:: Assigned task ::
When "dark" occurs in a line of the material, copy that line.
*** Block opens ***
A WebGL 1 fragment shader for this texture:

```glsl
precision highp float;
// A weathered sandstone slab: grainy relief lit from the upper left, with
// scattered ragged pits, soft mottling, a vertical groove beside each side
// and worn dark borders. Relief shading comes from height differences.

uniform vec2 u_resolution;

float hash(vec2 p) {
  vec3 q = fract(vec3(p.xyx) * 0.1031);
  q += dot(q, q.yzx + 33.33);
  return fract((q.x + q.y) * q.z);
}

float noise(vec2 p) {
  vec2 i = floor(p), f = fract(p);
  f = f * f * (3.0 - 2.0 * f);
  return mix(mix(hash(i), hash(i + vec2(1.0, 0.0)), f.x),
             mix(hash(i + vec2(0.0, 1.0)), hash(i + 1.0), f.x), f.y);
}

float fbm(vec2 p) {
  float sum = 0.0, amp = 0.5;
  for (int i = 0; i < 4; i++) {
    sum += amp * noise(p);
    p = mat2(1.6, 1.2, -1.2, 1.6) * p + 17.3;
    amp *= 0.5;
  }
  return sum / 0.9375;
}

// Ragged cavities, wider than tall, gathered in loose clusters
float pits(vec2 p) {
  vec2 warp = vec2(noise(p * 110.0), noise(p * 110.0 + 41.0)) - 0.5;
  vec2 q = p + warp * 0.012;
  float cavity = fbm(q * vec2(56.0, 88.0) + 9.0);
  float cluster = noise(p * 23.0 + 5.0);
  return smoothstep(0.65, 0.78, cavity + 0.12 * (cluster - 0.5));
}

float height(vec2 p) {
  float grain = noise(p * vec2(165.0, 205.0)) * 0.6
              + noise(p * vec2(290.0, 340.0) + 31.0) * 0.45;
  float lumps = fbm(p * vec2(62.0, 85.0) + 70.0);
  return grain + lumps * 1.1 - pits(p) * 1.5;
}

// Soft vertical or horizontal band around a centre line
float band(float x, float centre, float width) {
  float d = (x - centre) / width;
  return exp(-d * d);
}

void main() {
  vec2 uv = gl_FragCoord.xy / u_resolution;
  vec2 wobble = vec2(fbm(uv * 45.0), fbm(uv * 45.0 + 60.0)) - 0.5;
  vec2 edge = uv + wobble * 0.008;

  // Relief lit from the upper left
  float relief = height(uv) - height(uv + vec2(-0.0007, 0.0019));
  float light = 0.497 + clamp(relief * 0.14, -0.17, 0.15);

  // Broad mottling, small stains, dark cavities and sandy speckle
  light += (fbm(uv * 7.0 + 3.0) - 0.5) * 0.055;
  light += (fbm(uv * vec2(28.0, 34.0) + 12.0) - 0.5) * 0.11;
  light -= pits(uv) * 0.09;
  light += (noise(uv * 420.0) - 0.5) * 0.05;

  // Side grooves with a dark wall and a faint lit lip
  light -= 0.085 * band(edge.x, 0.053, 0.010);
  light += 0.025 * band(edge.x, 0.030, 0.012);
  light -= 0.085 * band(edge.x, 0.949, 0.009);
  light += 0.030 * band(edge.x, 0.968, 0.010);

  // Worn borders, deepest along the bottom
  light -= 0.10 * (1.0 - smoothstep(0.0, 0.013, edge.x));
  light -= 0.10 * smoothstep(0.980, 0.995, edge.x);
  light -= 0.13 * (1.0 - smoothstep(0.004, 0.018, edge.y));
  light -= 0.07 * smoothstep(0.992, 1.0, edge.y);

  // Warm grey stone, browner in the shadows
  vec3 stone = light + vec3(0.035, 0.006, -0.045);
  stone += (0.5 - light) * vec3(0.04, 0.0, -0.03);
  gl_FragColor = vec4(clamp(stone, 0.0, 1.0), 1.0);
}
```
*** Block closes ***
*** Block opens ***
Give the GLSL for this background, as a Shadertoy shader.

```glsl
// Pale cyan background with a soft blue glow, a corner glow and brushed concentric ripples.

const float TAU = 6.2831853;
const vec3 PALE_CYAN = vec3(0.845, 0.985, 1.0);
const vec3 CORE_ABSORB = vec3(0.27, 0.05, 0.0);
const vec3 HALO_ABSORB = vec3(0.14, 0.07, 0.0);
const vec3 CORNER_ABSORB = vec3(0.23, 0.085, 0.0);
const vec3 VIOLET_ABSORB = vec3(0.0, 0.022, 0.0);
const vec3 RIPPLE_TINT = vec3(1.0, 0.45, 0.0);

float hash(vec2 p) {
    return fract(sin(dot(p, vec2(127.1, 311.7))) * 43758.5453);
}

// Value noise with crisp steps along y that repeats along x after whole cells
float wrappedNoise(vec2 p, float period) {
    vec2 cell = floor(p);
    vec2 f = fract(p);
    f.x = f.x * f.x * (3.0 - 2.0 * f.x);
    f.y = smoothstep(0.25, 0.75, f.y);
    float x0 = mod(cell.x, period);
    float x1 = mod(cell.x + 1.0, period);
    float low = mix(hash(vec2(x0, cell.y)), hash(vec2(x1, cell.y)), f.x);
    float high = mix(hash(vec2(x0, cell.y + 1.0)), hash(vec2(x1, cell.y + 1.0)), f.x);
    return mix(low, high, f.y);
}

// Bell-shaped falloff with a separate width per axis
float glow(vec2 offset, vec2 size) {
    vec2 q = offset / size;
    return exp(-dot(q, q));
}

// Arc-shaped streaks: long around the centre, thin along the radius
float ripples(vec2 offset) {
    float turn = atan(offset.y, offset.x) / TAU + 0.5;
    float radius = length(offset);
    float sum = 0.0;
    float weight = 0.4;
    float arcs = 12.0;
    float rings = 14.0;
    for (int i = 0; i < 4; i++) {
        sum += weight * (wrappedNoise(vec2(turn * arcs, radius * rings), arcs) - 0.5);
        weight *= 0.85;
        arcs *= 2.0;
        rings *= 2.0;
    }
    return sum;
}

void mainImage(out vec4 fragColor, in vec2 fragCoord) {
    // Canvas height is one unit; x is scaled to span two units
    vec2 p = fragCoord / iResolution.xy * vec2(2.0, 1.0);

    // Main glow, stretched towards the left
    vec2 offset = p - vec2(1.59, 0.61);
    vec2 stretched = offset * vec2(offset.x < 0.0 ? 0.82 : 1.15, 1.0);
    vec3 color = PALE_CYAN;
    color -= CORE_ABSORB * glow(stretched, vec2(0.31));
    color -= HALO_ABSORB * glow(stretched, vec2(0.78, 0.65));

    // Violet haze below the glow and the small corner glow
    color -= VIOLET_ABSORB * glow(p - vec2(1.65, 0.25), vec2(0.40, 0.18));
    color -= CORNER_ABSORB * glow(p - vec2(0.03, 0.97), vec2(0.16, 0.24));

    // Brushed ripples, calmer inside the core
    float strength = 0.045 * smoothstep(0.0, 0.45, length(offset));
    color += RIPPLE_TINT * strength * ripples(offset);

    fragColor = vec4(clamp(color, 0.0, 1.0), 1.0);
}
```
*** Block closes ***
*** Block opens ***
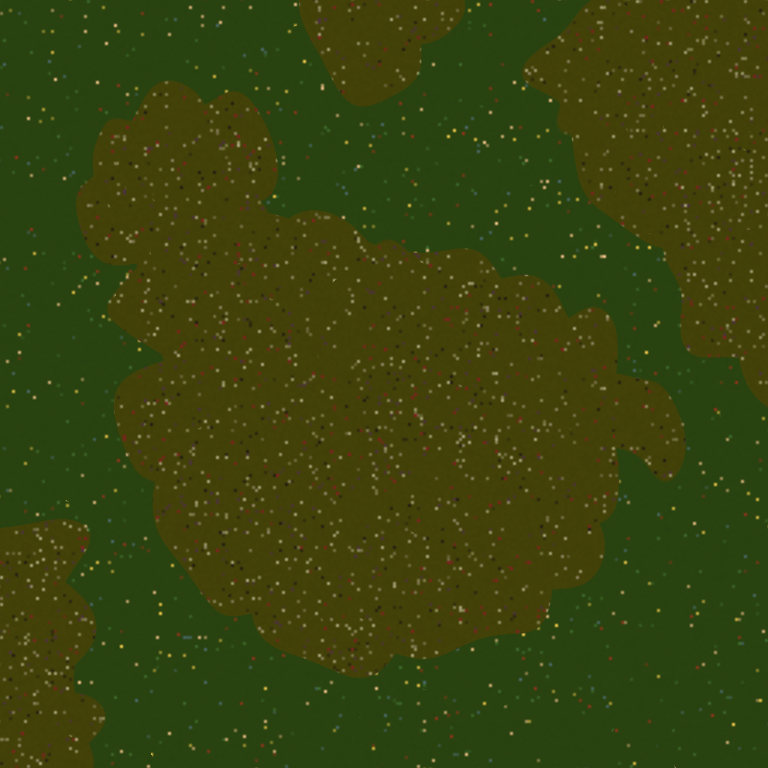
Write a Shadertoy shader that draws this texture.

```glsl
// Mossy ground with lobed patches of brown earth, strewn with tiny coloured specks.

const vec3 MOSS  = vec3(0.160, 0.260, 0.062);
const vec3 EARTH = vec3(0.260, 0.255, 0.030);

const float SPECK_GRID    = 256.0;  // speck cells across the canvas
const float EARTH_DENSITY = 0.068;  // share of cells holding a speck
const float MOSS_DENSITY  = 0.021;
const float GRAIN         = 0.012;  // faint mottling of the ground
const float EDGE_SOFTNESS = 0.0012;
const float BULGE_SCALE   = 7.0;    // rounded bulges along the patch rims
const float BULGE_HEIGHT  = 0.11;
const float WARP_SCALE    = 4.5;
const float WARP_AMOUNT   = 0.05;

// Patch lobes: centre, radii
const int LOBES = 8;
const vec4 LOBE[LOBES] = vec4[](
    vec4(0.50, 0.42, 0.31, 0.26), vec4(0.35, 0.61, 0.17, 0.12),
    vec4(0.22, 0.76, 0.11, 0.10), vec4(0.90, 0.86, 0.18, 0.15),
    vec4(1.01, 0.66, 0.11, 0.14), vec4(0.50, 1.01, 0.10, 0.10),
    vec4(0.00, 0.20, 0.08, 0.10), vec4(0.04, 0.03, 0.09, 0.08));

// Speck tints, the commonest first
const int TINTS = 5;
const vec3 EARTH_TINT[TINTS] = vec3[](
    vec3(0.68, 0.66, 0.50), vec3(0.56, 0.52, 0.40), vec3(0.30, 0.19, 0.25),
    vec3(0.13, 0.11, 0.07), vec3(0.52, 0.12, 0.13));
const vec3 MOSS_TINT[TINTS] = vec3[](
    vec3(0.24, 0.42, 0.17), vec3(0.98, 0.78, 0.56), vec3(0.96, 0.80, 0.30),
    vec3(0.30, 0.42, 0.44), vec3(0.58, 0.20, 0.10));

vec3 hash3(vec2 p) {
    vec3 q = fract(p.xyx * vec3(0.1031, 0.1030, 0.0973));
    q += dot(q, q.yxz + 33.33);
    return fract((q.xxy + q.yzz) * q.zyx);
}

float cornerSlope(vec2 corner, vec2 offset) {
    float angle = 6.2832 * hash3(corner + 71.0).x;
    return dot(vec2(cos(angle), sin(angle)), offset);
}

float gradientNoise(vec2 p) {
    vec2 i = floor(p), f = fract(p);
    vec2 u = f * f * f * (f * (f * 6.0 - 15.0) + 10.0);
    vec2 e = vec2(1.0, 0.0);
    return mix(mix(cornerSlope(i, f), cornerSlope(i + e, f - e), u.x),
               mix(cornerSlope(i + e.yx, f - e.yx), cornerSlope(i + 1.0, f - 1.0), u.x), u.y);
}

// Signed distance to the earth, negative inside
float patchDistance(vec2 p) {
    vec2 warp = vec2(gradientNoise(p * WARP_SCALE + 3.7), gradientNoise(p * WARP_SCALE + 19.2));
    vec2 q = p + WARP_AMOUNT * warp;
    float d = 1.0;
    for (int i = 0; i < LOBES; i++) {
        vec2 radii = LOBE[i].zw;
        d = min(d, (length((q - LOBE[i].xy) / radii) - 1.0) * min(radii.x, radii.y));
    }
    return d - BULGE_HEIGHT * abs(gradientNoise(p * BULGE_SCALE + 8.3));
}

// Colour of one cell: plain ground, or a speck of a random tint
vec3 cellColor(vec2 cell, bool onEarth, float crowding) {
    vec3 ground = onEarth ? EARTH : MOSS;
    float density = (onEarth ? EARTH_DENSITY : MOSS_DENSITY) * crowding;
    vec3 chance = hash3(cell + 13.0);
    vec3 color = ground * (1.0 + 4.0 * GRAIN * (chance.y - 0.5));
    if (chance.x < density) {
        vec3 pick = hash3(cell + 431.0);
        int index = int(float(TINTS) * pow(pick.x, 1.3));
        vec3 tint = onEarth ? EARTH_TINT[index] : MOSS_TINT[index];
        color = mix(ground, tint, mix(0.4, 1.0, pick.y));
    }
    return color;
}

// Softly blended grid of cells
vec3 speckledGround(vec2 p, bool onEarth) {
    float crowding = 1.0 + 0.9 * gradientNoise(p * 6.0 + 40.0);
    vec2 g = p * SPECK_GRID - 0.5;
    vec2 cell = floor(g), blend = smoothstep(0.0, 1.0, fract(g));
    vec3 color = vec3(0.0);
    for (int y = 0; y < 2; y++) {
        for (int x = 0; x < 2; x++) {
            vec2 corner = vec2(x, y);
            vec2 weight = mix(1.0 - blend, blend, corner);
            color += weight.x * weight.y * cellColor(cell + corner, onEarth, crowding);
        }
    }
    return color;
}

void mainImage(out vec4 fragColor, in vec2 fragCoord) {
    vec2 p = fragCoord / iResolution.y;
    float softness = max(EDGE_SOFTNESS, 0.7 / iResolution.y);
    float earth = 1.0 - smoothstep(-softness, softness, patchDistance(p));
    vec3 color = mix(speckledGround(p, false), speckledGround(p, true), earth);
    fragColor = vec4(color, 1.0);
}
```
*** Block closes ***
:: Problem solution ::
// and worn dark borders. Relief shading comes from height differences.
  // Broad mottling, small stains, dark cavities and sandy speckle
  // Side grooves with a dark wall and a faint lit lip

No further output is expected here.